LianBio, a biotech that has operations in both the US and China, announced the terms yesterday for its initial public offering.

The biotech plans to raise $325 million by offering 20.3 million shares priced between $15 and $17.

At the midpoint of the proposed range, LianBio could command a fully diluted market value of $1.8 billion, based on a number of expected outstanding shares.

The two year old biotech has focused on in-licensing and commercialization of therapeutics in China, Hong Kong, Taiwan, Macau and other Asian markets. The company currently has nine programs across five therapeutic areas, including oncology, cardiovascular, and inflammatory diseases.

Sen. Richard Durbin (D-IL, foreground) and Sen. Richard Blumenthal (D-CT) (Patrick Semansky/AP Images)

Sen­a­tors back FDA's plan to re­quire manda­to­ry pre­scriber ed­u­ca­tion for opi­oids

Three Senate Democrats are backing an FDA plan to require mandatory prescriber education for opioids as overdose deaths have risen sharply over the past decade, with almost 97,000 American opioid-related overdose deaths in the past year alone.

While acknowledging a decline in overall opioid analgesic dispensing in recent years, the FDA said it’s reconsidering the need for mandatory prescriber training through a REMS given the current situation with overdoses, and is seeking input on the aspects of the opioid crisis that mandatory training could potentially mitigate.

Bris­tol My­ers pledges to sell its Ac­celeron shares as ac­tivist in­vestors cir­cle Mer­ck­'s $11.5B buy­out — re­port

Just as Avoro Capital’s campaign to derail Merck’s proposed $11.5 billion buyout of Acceleron gains steam, Bristol Myers Squibb is leaning in with some hefty counterweight.

The pharma giant is planning to tender its Acceleron shares, Bloomberg reported, which add up to a sizable 11.5% stake.
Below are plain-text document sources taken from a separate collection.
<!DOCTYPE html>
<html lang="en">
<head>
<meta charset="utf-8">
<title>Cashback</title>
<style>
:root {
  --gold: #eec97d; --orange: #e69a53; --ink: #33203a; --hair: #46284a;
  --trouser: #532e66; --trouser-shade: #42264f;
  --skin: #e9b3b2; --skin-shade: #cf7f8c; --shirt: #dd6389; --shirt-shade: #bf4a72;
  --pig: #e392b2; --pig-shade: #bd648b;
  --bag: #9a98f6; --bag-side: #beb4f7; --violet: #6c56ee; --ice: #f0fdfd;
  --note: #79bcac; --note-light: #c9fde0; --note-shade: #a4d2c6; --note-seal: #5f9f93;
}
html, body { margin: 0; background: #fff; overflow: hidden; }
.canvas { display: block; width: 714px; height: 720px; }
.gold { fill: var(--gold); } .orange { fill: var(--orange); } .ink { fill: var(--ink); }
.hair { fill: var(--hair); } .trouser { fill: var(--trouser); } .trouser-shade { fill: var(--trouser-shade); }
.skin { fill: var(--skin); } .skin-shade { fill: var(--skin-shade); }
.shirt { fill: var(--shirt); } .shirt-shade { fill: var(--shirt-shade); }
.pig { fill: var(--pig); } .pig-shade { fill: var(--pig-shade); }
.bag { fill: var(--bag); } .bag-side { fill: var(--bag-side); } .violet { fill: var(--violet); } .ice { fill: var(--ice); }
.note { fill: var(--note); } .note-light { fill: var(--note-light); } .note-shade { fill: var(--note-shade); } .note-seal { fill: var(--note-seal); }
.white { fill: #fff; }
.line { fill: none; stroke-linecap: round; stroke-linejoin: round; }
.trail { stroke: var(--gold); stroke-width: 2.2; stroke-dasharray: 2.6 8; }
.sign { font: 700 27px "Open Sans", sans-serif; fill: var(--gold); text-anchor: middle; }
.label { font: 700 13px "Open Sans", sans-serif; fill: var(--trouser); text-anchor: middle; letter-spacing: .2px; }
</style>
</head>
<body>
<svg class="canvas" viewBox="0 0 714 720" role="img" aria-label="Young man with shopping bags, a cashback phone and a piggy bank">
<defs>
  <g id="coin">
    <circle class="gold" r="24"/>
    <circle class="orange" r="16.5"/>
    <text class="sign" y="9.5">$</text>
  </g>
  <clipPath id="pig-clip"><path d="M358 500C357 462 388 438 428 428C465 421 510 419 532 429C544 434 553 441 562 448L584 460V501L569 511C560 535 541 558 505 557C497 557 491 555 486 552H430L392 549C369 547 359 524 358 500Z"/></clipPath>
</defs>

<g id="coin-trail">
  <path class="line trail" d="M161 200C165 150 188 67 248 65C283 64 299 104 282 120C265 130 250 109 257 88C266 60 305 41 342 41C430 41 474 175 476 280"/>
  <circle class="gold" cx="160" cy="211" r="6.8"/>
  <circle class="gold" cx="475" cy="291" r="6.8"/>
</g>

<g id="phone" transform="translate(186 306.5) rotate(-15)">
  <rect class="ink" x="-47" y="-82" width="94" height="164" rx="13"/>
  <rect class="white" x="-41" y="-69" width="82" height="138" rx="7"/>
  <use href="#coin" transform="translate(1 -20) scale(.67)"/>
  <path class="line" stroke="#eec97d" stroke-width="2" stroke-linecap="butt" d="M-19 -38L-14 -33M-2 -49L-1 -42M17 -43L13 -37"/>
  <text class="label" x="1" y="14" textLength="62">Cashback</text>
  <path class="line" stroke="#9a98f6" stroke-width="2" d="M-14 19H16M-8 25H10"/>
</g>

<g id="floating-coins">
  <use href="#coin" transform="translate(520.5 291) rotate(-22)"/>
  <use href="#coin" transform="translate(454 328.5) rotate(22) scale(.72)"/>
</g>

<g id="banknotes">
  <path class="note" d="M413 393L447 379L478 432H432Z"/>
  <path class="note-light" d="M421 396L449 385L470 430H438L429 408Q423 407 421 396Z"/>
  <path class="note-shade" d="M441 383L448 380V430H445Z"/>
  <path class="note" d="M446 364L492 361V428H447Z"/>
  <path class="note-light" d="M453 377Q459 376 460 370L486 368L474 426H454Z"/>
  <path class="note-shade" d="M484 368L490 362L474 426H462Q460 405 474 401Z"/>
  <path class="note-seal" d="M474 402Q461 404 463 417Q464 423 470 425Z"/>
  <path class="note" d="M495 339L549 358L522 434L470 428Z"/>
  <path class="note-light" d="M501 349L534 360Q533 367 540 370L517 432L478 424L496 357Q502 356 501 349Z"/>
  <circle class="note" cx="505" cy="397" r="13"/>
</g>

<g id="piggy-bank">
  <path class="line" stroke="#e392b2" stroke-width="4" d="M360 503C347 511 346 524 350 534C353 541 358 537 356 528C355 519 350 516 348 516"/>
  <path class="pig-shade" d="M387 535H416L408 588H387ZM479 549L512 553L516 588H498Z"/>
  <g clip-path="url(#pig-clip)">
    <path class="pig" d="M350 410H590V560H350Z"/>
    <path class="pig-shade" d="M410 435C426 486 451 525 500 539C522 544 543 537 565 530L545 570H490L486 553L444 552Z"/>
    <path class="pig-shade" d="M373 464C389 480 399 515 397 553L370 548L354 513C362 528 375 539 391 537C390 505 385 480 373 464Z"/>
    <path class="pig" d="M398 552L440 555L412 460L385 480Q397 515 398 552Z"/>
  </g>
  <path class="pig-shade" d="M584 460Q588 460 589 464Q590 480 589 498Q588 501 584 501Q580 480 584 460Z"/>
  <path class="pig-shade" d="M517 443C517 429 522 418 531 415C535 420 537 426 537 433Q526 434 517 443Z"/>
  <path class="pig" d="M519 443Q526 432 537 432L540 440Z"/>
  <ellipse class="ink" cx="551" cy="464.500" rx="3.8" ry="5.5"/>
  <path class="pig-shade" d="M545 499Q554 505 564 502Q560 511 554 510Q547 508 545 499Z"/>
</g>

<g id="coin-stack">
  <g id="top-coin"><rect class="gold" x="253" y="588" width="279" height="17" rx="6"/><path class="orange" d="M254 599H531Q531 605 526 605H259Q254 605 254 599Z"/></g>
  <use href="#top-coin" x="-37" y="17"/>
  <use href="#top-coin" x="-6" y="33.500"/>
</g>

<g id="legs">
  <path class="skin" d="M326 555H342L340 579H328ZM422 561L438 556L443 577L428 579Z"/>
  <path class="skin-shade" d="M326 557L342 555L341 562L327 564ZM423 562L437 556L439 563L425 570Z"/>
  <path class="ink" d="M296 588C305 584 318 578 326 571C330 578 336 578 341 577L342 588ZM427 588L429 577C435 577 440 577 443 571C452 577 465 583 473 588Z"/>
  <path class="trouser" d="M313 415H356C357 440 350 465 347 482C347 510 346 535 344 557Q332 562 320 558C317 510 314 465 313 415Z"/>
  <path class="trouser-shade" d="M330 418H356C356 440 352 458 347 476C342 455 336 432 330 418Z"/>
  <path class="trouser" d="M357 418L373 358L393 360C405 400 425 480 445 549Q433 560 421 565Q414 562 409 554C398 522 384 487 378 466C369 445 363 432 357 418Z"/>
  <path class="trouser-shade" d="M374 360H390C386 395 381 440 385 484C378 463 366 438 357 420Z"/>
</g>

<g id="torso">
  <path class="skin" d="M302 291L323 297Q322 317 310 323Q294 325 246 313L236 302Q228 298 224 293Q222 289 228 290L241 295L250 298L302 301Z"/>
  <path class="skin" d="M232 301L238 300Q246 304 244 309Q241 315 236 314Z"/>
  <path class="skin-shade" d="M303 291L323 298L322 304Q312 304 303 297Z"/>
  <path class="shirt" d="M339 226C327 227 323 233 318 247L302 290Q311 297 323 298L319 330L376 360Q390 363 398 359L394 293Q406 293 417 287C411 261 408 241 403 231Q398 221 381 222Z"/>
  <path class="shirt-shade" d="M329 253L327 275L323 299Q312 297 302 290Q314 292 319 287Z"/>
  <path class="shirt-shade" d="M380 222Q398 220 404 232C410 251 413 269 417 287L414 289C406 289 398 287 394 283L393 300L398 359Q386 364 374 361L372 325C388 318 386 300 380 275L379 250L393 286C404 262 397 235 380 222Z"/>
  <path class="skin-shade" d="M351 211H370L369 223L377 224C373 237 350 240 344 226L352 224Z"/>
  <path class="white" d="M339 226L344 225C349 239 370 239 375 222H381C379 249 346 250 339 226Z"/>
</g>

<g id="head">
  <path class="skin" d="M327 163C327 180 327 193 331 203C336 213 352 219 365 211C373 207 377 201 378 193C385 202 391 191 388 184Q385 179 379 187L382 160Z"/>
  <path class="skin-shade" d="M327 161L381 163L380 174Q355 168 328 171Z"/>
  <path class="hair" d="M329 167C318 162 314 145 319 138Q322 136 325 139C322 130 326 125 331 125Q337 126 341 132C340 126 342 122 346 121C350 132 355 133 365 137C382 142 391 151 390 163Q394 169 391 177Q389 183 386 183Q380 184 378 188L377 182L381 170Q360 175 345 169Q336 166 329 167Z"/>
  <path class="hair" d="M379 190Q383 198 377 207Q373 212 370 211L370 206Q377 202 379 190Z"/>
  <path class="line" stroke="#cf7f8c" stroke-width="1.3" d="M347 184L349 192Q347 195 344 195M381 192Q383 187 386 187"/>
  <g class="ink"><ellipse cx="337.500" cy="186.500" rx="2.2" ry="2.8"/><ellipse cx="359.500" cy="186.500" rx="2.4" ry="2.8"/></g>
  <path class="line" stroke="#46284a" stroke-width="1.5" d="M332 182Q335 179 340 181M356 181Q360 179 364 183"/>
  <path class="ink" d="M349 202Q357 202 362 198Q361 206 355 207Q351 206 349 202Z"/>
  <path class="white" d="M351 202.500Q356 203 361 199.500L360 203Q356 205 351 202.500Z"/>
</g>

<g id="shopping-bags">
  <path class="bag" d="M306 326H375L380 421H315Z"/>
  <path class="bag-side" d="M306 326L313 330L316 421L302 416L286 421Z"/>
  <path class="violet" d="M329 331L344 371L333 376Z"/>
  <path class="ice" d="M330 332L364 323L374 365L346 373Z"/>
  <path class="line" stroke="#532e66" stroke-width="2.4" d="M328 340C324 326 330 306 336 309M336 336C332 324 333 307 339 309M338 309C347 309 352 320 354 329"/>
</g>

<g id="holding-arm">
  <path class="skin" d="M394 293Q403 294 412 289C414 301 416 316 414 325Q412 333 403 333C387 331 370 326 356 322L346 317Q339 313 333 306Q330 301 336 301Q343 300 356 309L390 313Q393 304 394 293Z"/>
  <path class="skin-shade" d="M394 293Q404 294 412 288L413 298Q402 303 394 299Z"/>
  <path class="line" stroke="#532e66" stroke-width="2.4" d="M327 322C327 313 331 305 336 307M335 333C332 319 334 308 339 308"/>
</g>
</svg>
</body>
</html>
Based on the offer price, the sale would net Bristol Myers around $1.3 billion.

To complete its deal, Merck needs a majority of shareholders to agree to sell their shares.

Boost­er bo­nan­za: FDA en­dors­es 'mix-and-match' scheme, and Mod­er­na and J&J too

The FDA late Wednesday signed off on authorizing the use of heterologous — or what FDA calls a “mix and match” of a primary vaccine series and different booster doses — for all currently available Covid-19 vaccines, in addition to separately authorizing Moderna and J&J boosters.

On the mix-and-match approach, which FDA officials insisted isn’t too confusing in a press conference, the agency offered the example of an 18-year-old who received the J&J shot at least two months ago and may now receive a single booster of the J&J, a half dose of the Moderna, or the Pfizer-BioNTech booster.